Sunday, May 27, 2018

52 Ancestors - Noah Agard, Revolutionary War Soldier

In 2014 the Connecticut Society of Genealogists selected my entry as the winner of its “Tell Your Family Story” essay contest. The story I submitted was “Noah Agard of Litchfield, Connecticut; Revolutionary War Soldier. This blog is a summary of that essay.

Noah’s Revolutionary War Pension submission stated his condition:
“I am by occupation a farmer, but am not able to labor any of consequence. I am lame in both of my legs and have been ever since I left the army. I am likewise troubled with a weakness of the stomach and a raising of blood…”

Noah Agard was born on 3 May 1756 in Litchfield, Connecticut, the fifth and last child of John (b: 1712) and Mary (Hosford) (b: 1715) Agard.

When Noah Agard was twenty he enlisted in the Continental Army to fight for his homeland. Initially he served under the leadership of Captain Eliazer Curtis and Captain Martin in the regiment of Colonel Van Schaick of New York. Dutifully Private Noah Agard marched with his company through the wilderness of Maine to Quebec where the army attacked the British forces. The soldiers nearly starved before reaching Canada where they suffered a repulse of their advance by the British.  Noah’s regiment was the rear guard of the army all the way in the retreat. By the time the regiment reached Lake George, the men, having few supplies, were suffering from smallpox and other illnesses.

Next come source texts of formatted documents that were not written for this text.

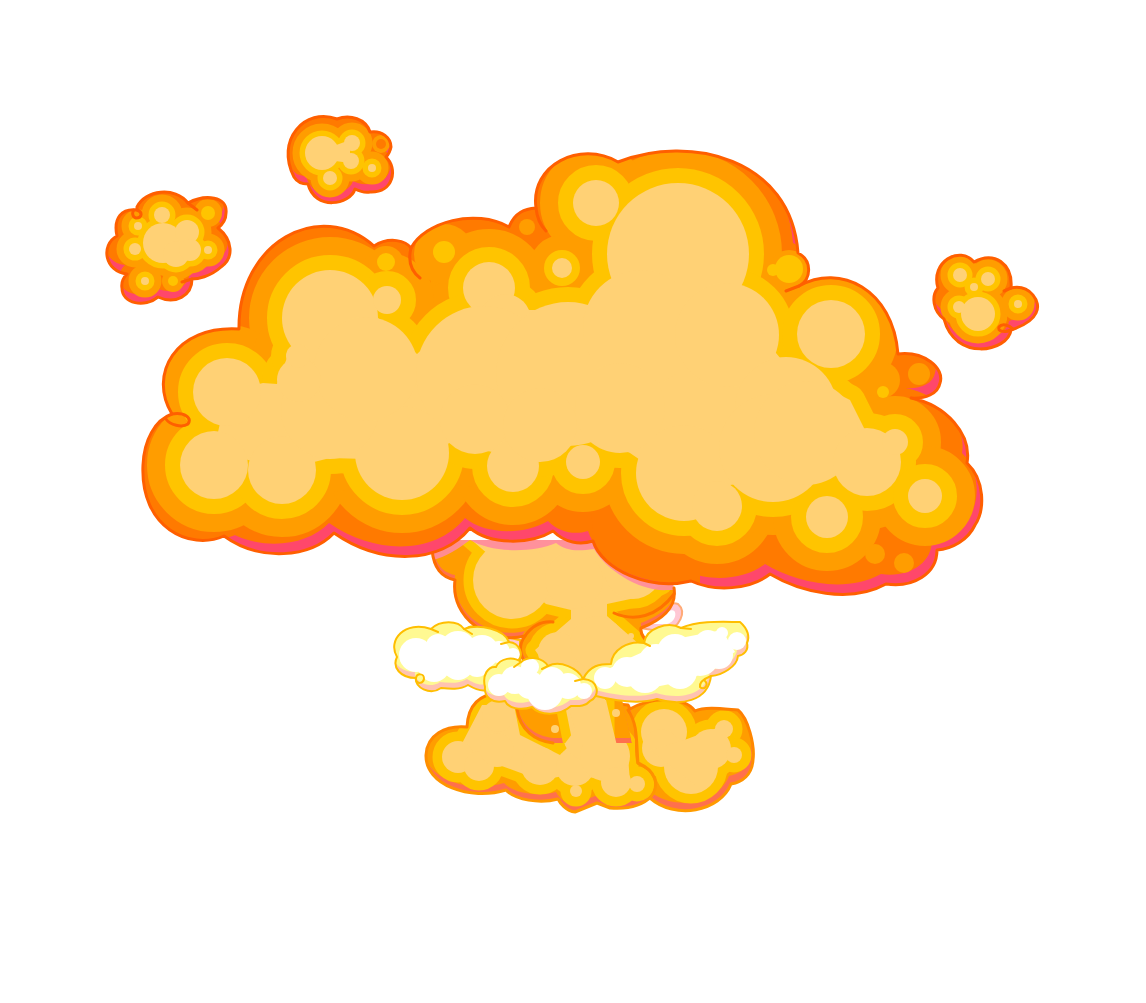
<!DOCTYPE html>
<html lang="en">
<head>
<meta charset="utf-8">
<title>Mushroom cloud explosion</title>
<style>
:root{--core:#ffd175;--yellow:#ffc400;--orange:#ff9d00;--deep:#ff7a00;--line:#ff5f00;--pink:#ff476b;--coral:#ff704d;--lemon:#fff992;--blush:#ffc3b0;--gold:#ffbe00}
html,body{margin:0;background:#fff;overflow:hidden}
svg{display:block;width:1146px;height:1003px}
.core{fill:var(--core)}
.yellow{fill:var(--yellow)}
.orange{fill:var(--orange)}
.deep{fill:var(--deep)}
.pink{fill:var(--pink)}
.coral{fill:var(--coral)}
.glow-yellow{fill:var(--yellow);stroke:var(--yellow);stroke-width:30;stroke-linejoin:round}
.glow-orange{fill:var(--orange);stroke:var(--orange);stroke-width:66;stroke-linejoin:round}
.base .glow-yellow{stroke-width:19}
.debris .glow-yellow{stroke-width:11}
.debris .glow-orange{stroke-width:25}
.edge{fill:none;stroke:var(--line);stroke-width:3;stroke-linejoin:round;stroke-linecap:round}
.edge-warm{fill:none;stroke:url(#warm-edge);stroke-width:3;stroke-linejoin:round;stroke-linecap:round}
.steam{fill:var(--lemon)}
.steam-shade{fill:var(--blush)}
.steam-core{fill:#fff}
.steam-edge{fill:none;stroke:var(--gold);stroke-width:2;stroke-linejoin:round;stroke-linecap:round}
</style>
</head>
<body>
<svg viewBox="0 0 1146 1003" role="img" aria-label="Cartoon mushroom cloud explosion with flying fire puffs">
<defs>
<linearGradient id="warm-edge" gradientUnits="userSpaceOnUse" x1="0" y1="540" x2="0" y2="812"><stop offset="0" stop-color="#ff6a00"/><stop offset=".6" stop-color="#ff7d00"/><stop offset="1" stop-color="#ff9d00"/></linearGradient>
<path id="cap-shape" d="M618 162C690 134 791 158 798 253C812 260 812 279 799 286C840 263 893 289 898 354C924 351 945 368 940 383C938 394 925 399 911 398C946 405 972 434 967 463C985 480 985 510 975 525C968 540 952 549 937 550C937 574 913 588 886 584C850 604 800 592 770 574C750 590 715 592 691 581C650 591 602 570 593 541C580 545 565 543 553 531C530 545 490 545 470 528C440 565 380 565 334 533C310 558 260 562 224 536C190 551 140 528 143 465C144 440 155 420 172 414C148 375 175 325 239 329C238 242 320 198 374 246C390 236 406 241 411 248C425 222 475 208 509 227C515 212 525 209 536 208C530 165 580 140 618 162Z"/>
<clipPath id="cap-clip"><use href="#cap-shape"/></clipPath>
<g id="cap-core">
<path d="M277 384L290 350L330 318L378 318L417 354L465 310H595L645 250L724 290L790 370L850 400L885 470L775 480L684 490L630 453L576 428L540 462L450 443L402 460L330 458L282 470L214 450L227 392L263 383Z"/>
<circle cx="330" cy="318" r="48"/><circle cx="227" cy="392" r="34"/><circle cx="214" cy="465" r="34"/><circle cx="282" cy="470" r="34"/><circle cx="402" cy="453" r="47"/><circle cx="330" cy="410" r="49"/><circle cx="366" cy="369" r="52"/><circle cx="299" cy="380" r="22"/><circle cx="298" cy="356" r="12"/>
<circle cx="489" cy="288" r="26"/><circle cx="505" cy="320" r="26"/><circle cx="484" cy="374" r="68"/><circle cx="568" cy="374" r="72"/><circle cx="513" cy="466" r="26"/><circle cx="475" cy="419" r="35"/><circle cx="540" cy="425" r="37"/>
<circle cx="678" cy="254" r="71"/><circle cx="641" cy="328" r="58"/><circle cx="727" cy="335" r="52"/><circle cx="620" cy="408" r="45"/><circle cx="684" cy="473" r="48"/><circle cx="717" cy="506" r="25"/><circle cx="786" cy="408" r="51"/><circle cx="773" cy="448" r="54"/><circle cx="806" cy="433" r="52"/><circle cx="867" cy="462" r="34"/><circle cx="895" cy="442" r="13"/>
<circle cx="387" cy="300" r="14"/><circle cx="596" cy="203" r="23"/><circle cx="831" cy="334" r="34"/><circle cx="583" cy="462" r="17"/><circle cx="827" cy="517" r="21"/><circle cx="925" cy="496" r="17"/>
</g>

<path id="stem-shape" d="M432 540C432 565 440 577 455 580C450 618 490 645 525 636C518 645 520 656 526 664C522 685 518 700 517 709C520 730 535 741 553 743H632L622 700C625 670 640 655 655 648C645 640 640 634 641 628C664 619 677 607 674 592L668 540Z"/>
<clipPath id="stem-clip"><use href="#stem-shape"/></clipPath>
<g id="stem-core"><path d="M460 530H662V585L635 598L607 604V616L640 645L605 690V745L572 740L562 690L535 650L571 619V610L546 604Z"/><circle cx="512" cy="580" r="39"/><circle cx="633" cy="570" r="29"/><circle cx="558" cy="652" r="20"/><circle cx="597" cy="643" r="27"/><circle cx="574" cy="580" r="29"/></g>

<path id="base-left-shape" d="M467 727C468 705 480 694 500 693L628 705C641 728 634 748 638 763C655 770 661 785 652 796C640 808 622 809 610 808L597 803L575 812C566 811 560 803 558 799C540 804 515 800 506 790C470 801 425 785 426 755C427 735 445 725 467 727Z"/>
<clipPath id="base-left-clip"><use href="#base-left-shape"/></clipPath>
<g id="base-left-core"><path d="M482 705H514L520 735L560 755L580 735L566 700H605L612 730L628 756L630 782L570 775L540 780L485 760L456 755Z"/><circle cx="458" cy="757" r="16"/><circle cx="479" cy="766" r="15"/><circle cx="498" cy="716" r="16"/><circle cx="497" cy="750" r="17"/><circle cx="540" cy="766" r="19"/><circle cx="575" cy="767" r="19"/><circle cx="590" cy="735" r="27"/><circle cx="605" cy="756" r="25"/><circle cx="616" cy="782" r="15"/><circle cx="637" cy="784" r="8"/><circle cx="576" cy="791" r="6"/></g>

<path id="base-right-shape" d="M628 710C650 697 682 695 695 711C705 706 725 709 738 710C748 718 755 745 753 760C752 775 742 782 731 784C720 812 675 820 650 798C661 785 655 770 638 763C636 740 638 725 628 710Z"/>
<clipPath id="base-right-clip"><use href="#base-right-shape"/></clipPath>
<g id="base-right-core"><circle cx="664" cy="732" r="23"/><circle cx="691" cy="767" r="27"/><circle cx="661" cy="748" r="19"/><circle cx="711" cy="749" r="20"/><circle cx="724" cy="729" r="9"/><circle cx="734" cy="755" r="8"/><path d="M650 750L687 739L725 725L725 755L695 785Z"/></g>

<path id="puff-top-shape" d="M337 119C350 114 366 119 370 132C382 130 391 138 391 147C390 152 388 155 386 157C398 168 394 193 370 192C365 193 359 191 355 189C350 205 315 211 308 184C302 184 297 182 294 177C275 140 305 107 337 119Z"/>
<clipPath id="puff-top-clip"><use href="#puff-top-shape"/></clipPath>
<g id="puff-top-core"><circle cx="322" cy="153" r="17"/><circle cx="352" cy="143" r="8"/><circle cx="351" cy="161" r="8"/><path d="M328 148L350 140V163L328 160Z"/><circle cx="330" cy="178" r="7"/><circle cx="372" cy="168" r="4"/></g>

<path id="puff-left-shape" d="M137 207C145 190 175 186 188 203C205 194 228 196 226 213C226 218 223 224 218 228C233 240 234 258 221 267C210 277 197 279 192 279C192 296 175 305 158 297C145 308 122 304 122 288C121 282 123 278 127 274C105 272 100 245 117 236C113 218 122 208 137 210Z"/>
<clipPath id="puff-left-clip"><use href="#puff-left-shape"/></clipPath>
<g id="puff-left-core"><circle cx="163" cy="243" r="20"/><circle cx="187" cy="232" r="12"/><circle cx="176" cy="254" r="13"/><circle cx="190" cy="250" r="11"/><circle cx="162" cy="215" r="8"/><circle cx="138" cy="226" r="4"/><circle cx="135" cy="249" r="6"/><circle cx="208" cy="250" r="4"/><circle cx="145" cy="281" r="4"/></g>

<path id="puff-right-shape" d="M938 288C930 262 960 245 974 262C994 250 1013 264 1011 288C1030 284 1042 302 1036 313C1032 322 1020 327 1011 330C1008 352 955 362 944 319C933 311 931 296 938 288Z"/>
<clipPath id="puff-right-clip"><use href="#puff-right-shape"/></clipPath>
<g id="puff-right-core"><circle cx="978" cy="314" r="17"/><circle cx="960" cy="275" r="7"/><circle cx="988" cy="279" r="7"/><circle cx="974" cy="287" r="4"/><circle cx="959" cy="307" r="6"/><circle cx="1018" cy="304" r="4"/></g>

<path id="steam-left-shape" d="M397 657C387 640 405 620 431 629C440 620 458 620 464 629C480 623 505 630 509 642C520 643 524 655 518 661L500 668L487 690C480 692 473 688 468 685C460 690 450 689 441 688C430 696 414 687 416 678C400 678 392 667 397 657Z"/>
<clipPath id="steam-left-clip"><use href="#steam-left-shape"/></clipPath>
<path id="steam-right-shape" d="M583 679C590 665 600 664 611 664C612 650 628 640 644 643C646 628 668 621 681 628C700 620 725 622 740 622C748 629 750 637 747 643C749 650 744 655 738 656C737 667 722 675 711 676C708 702 680 706 657 699C640 704 620 702 596 696Z"/>
<clipPath id="steam-right-clip"><use href="#steam-right-shape"/></clipPath>
<path id="steam-front-shape" d="M485 687C482 675 488 666 496 667C500 658 513 656 521 662C530 655 543 658 548 666C560 660 578 668 583 679C600 680 600 697 590 701C585 707 578 706 571 706C560 716 540 716 532 707C520 711 508 708 505 701C492 704 484 697 485 687Z"/>
<clipPath id="steam-front-clip"><use href="#steam-front-shape"/></clipPath>
</defs>

<g class="steam-back"><path d="M640 628C650 615 667 600 678 604C687 612 680 627 665 632Z" fill="#ffc7d4" stroke="#ffab78" stroke-width="2"/><path d="M650 624C656 612 664 620 668 612C678 605 678 622 667 624Z" fill="#fff"/><path d="M466 629C475 619 500 638 520 640V664H470Z" fill="#ffc7d4" stroke="#ffbe00" stroke-width="2"/></g>

<g class="base" id="base">
<g clip-path="url(#base-left-clip)"><use href="#base-left-shape" class="coral"/><use href="#base-left-shape" class="orange" transform="translate(-2 -7)"/><use href="#base-left-core" class="glow-yellow"/><use href="#base-left-core" class="core"/></g>
<use href="#base-left-shape" class="edge-warm"/>
<g clip-path="url(#base-right-clip)"><use href="#base-right-shape" class="coral"/><use href="#base-right-shape" class="orange" transform="translate(-2 -8)"/><use href="#base-right-core" class="glow-yellow"/><use href="#base-right-core" class="core"/></g>
<use href="#base-right-shape" class="edge-warm"/>
</g>

<g class="base" id="stem">
<g clip-path="url(#stem-clip)"><use href="#stem-shape" class="coral"/><use href="#stem-shape" class="orange" transform="translate(0 -5)"/><use href="#stem-core" class="glow-yellow"/><use href="#stem-core" class="core"/>
<path class="core" d="M566 700H606L618 750H560L575 730Z"/><circle class="core" cx="555" cy="729" r="4"/><circle class="core" cx="616" cy="713" r="4"/><circle class="core" cx="631" cy="636" r="3"/>
<path d="M432 530H680V590H668C640 592 606 570 594 549C575 552 565 550 556 543C530 554 490 552 470 540C458 549 446 557 432 560Z" fill="#ff8ba0" opacity=".9"/></g>
<path class="edge-warm" d="M432 550C434 568 441 577 455 580C450 618 490 645 525 636C518 645 520 656 526 664M674 588C677 607 664 619 641 628C640 634 644 639 652 646M517 709C520 730 535 741 553 743"/>
<path class="edge-warm" d="M525 636C532 626 542 621 553 622M674 594C657 617 634 622 614 613"/>
</g>

<g id="cap">
<g clip-path="url(#cap-clip)">
<use href="#cap-shape" class="pink"/><use href="#cap-shape" class="deep" transform="translate(-5 -10)"/>
<circle class="deep" cx="206" cy="468" r="73"/><path class="deep" d="M590 480H700V583C650 588 604 570 593 541Z"/>
<use href="#cap-core" class="glow-orange"/>
<g class="orange"><circle cx="444" cy="254" r="30"/><circle cx="562" cy="268" r="33"/><circle cx="386" cy="264" r="18"/><circle cx="527" cy="227" r="8"/><circle cx="789" cy="270" r="20"/><circle cx="919" cy="374" r="11"/><circle cx="882" cy="380" r="18"/><circle cx="875" cy="554" r="10"/><circle cx="904" cy="563" r="10"/></g>
<use href="#cap-core" class="glow-yellow"/>
<g class="yellow"><circle cx="444" cy="252" r="11"/><circle cx="562" cy="268" r="18"/><circle cx="386" cy="262" r="9"/><circle cx="789" cy="269" r="14"/><circle cx="773" cy="270" r="6"/><circle cx="883" cy="392" r="6"/></g>
<use href="#cap-core" class="core"/><circle class="core" cx="562" cy="268" r="10"/>
</g>
<use href="#cap-shape" class="edge"/>
<path class="edge" d="M411 248C408 260 411 271 420 278M799 286L786 291M172 414C185 412 192 418 188 424C182 428 170 425 166 419M536 208C537 218 541 226 546 231"/>
</g>

<g class="debris" id="puff-top">
<g clip-path="url(#puff-top-clip)"><use href="#puff-top-shape" class="pink"/><use href="#puff-top-shape" class="deep" transform="translate(-2 -8)"/><use href="#puff-top-core" class="glow-orange"/><use href="#puff-top-core" class="glow-yellow"/><use href="#puff-top-core" class="core"/><circle cx="381" cy="144" r="9" class="orange"/><circle cx="381" cy="144" r="5" class="deep"/></g>
<use href="#puff-top-shape" class="edge"/>
</g>

<g class="debris" id="puff-left">
<g clip-path="url(#puff-left-clip)"><use href="#puff-left-shape" class="pink"/><use href="#puff-left-shape" class="deep" transform="translate(-2 -9)"/><use href="#puff-left-core" class="glow-orange"/><circle cx="208" cy="213" r="14" class="orange"/><circle cx="173" cy="281" r="11" class="orange"/><use href="#puff-left-core" class="glow-yellow"/><circle cx="208" cy="213" r="7" class="yellow"/><circle cx="173" cy="281" r="5" class="yellow"/><use href="#puff-left-core" class="core"/></g>
<use href="#puff-left-shape" class="edge"/>
<path class="edge" d="M137 210C143 212 142 218 136 218C132 217 132 212 134 210M188 203L197 210M192 279L182 282"/>
</g>

<g class="debris" id="puff-right">
<g clip-path="url(#puff-right-clip)"><use href="#puff-right-shape" class="pink"/><use href="#puff-right-shape" class="deep" transform="translate(-2 -9)"/><use href="#puff-right-core" class="glow-orange"/><use href="#puff-right-core" class="glow-yellow"/><use href="#puff-right-core" class="core"/></g>
<use href="#puff-right-shape" class="edge"/>
<path class="edge" d="M1011 330C1004 333 997 331 999 327C1002 323 1009 325 1013 329M1011 288L1004 291"/>
</g>

<g id="steam-ring">
<g clip-path="url(#steam-left-clip)"><use href="#steam-left-shape" class="steam-shade"/><use href="#steam-left-shape" class="steam" transform="translate(-1 -6)"/>
<g class="steam-core"><circle cx="416" cy="655" r="17"/><circle cx="434" cy="666" r="16"/><circle cx="438" cy="646" r="12"/><circle cx="458" cy="649" r="18"/><circle cx="458" cy="664" r="16"/><circle cx="482" cy="652" r="17"/><circle cx="499" cy="652" r="11"/><circle cx="477" cy="665" r="12"/><circle cx="513" cy="655" r="7"/></g></g>
<use href="#steam-left-shape" class="steam-edge"/>
<path class="steam-edge" d="M416 678C417 673 424 673 424 679C423 684 417 684 416 680M464 629L472 634M509 642L501 644M431 629L438 632"/>
<g clip-path="url(#steam-right-clip)"><use href="#steam-right-shape" class="steam-shade"/><use href="#steam-right-shape" class="steam" transform="translate(-1 -6)"/>
<g class="steam-core"><path d="M605 671L625 660L670 640L722 630L735 652L690 680L640 690Z"/><circle cx="605" cy="678" r="11"/><circle cx="627" cy="672" r="15"/><circle cx="645" cy="675" r="18"/><circle cx="656" cy="661" r="17"/><circle cx="675" cy="652" r="18"/><circle cx="680" cy="672" r="17"/><circle cx="700" cy="657" r="19"/><circle cx="719" cy="655" r="14"/><circle cx="708" cy="643" r="13"/><circle cx="722" cy="633" r="6"/><circle cx="737" cy="641" r="9"/></g></g>
<use href="#steam-right-shape" class="steam-edge"/>
<path class="steam-edge" d="M711 676C706 678 699 682 700 687C704 691 709 685 705 681M644 643L650 646M681 628L691 629"/>
<g clip-path="url(#steam-front-clip)"><use href="#steam-front-shape" class="steam-shade"/><use href="#steam-front-shape" class="steam" transform="translate(-1 -6)"/>
<g class="steam-core"><circle cx="499" cy="685" r="11"/><circle cx="515" cy="680" r="14"/><circle cx="530" cy="667" r="9"/><circle cx="530" cy="685" r="14"/><circle cx="545" cy="692" r="18"/><circle cx="552" cy="680" r="13"/><circle cx="568" cy="686" r="13"/><circle cx="584" cy="691" r="8"/></g></g>
<use href="#steam-front-shape" class="steam-edge"/>
<path class="steam-edge" d="M521 662L514 667M583 679L575 681M548 666L542 669"/>
</g>
</svg>
</body>
</html>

Upon discharge Noah was placed on the roll of Minutemen.  Minutemen were selected by their commanding officers, because of their youth, enthusiasm and reliability, to be at the ready when needed. If Noah was indeed picked for this elite force, his injuries at the time must not have been critical. At any rate, he now had time to farm his land and to meet his future wife, Lucina Jones (b:  abt 1748), the daughter of Lieutenant Eaton and Elizabeth (Catlin) Jones.[i]  Marriage was proposed, but paper money had depreciated in value to the point that one month’s soldier’s wages equaled one silver dollar. Noah had little to offer for Lucina’s hand in marriage, but he did have two month’s wages saved in which to pay the minister who married them on 30 September 1779.

The Revolutionary Claims Act was passed on 18 March 1818. Noah began the application process for his Revolutionary War pension on 12 May 1818 and at that time was granted a small pension. In 1820 his claim was finally complete and he received his full pension.

“… My family consists of five in number: to wit: myself, my wife, Lucina aged 62 years, who is of a weakly constitution and able to do but very little towards her own support. My daughter, Lucina, whose age is 32 years, whose health is pretty good, who would not reside with me were it not for the purpose of taking care of her sister, Maria, whose age is 26 years, who has been sick for more than two years past and is wholly unable to contribute to her own support and my daughter Lorain who is 17 years old in pretty good health and able to contribute considerably toward her own support.”  - Noah Agard’s Revolutionary War Pension Application, 1820.[ii] 

Noah Agard died on 26 July 1840. His wife Lucina (Jones) Agard died in 1841. They are buried in the Agard Cemetery (aka North Settlement Cemetery), Catherine, New York.

[i] Frederick Browning Agard, Agards in America, New Orleans, Polyanthos, 1976, 19. Also, Agard Family Bible, Family Record pages, in possession of Mary Nunn Maki.

[ii] “Revolutionary War Pension and Bounty-Land Warrant Application Files, 1800-1900,” (] entry for Noah Agard, Original data: Revolutionary War Pension and Bounty-Land Warrant Application Files (NARA M804, 2,670 rolls). Records of the Department of Veterans Affairs, Record Group 15, National Archives, Washington, D.C.

1 comment:

  1. So Noah began his pension application process exactly 200 years ago this month. What a full life this man had, making history as a young man and then caring for his family despite physical ailments resulting from his service.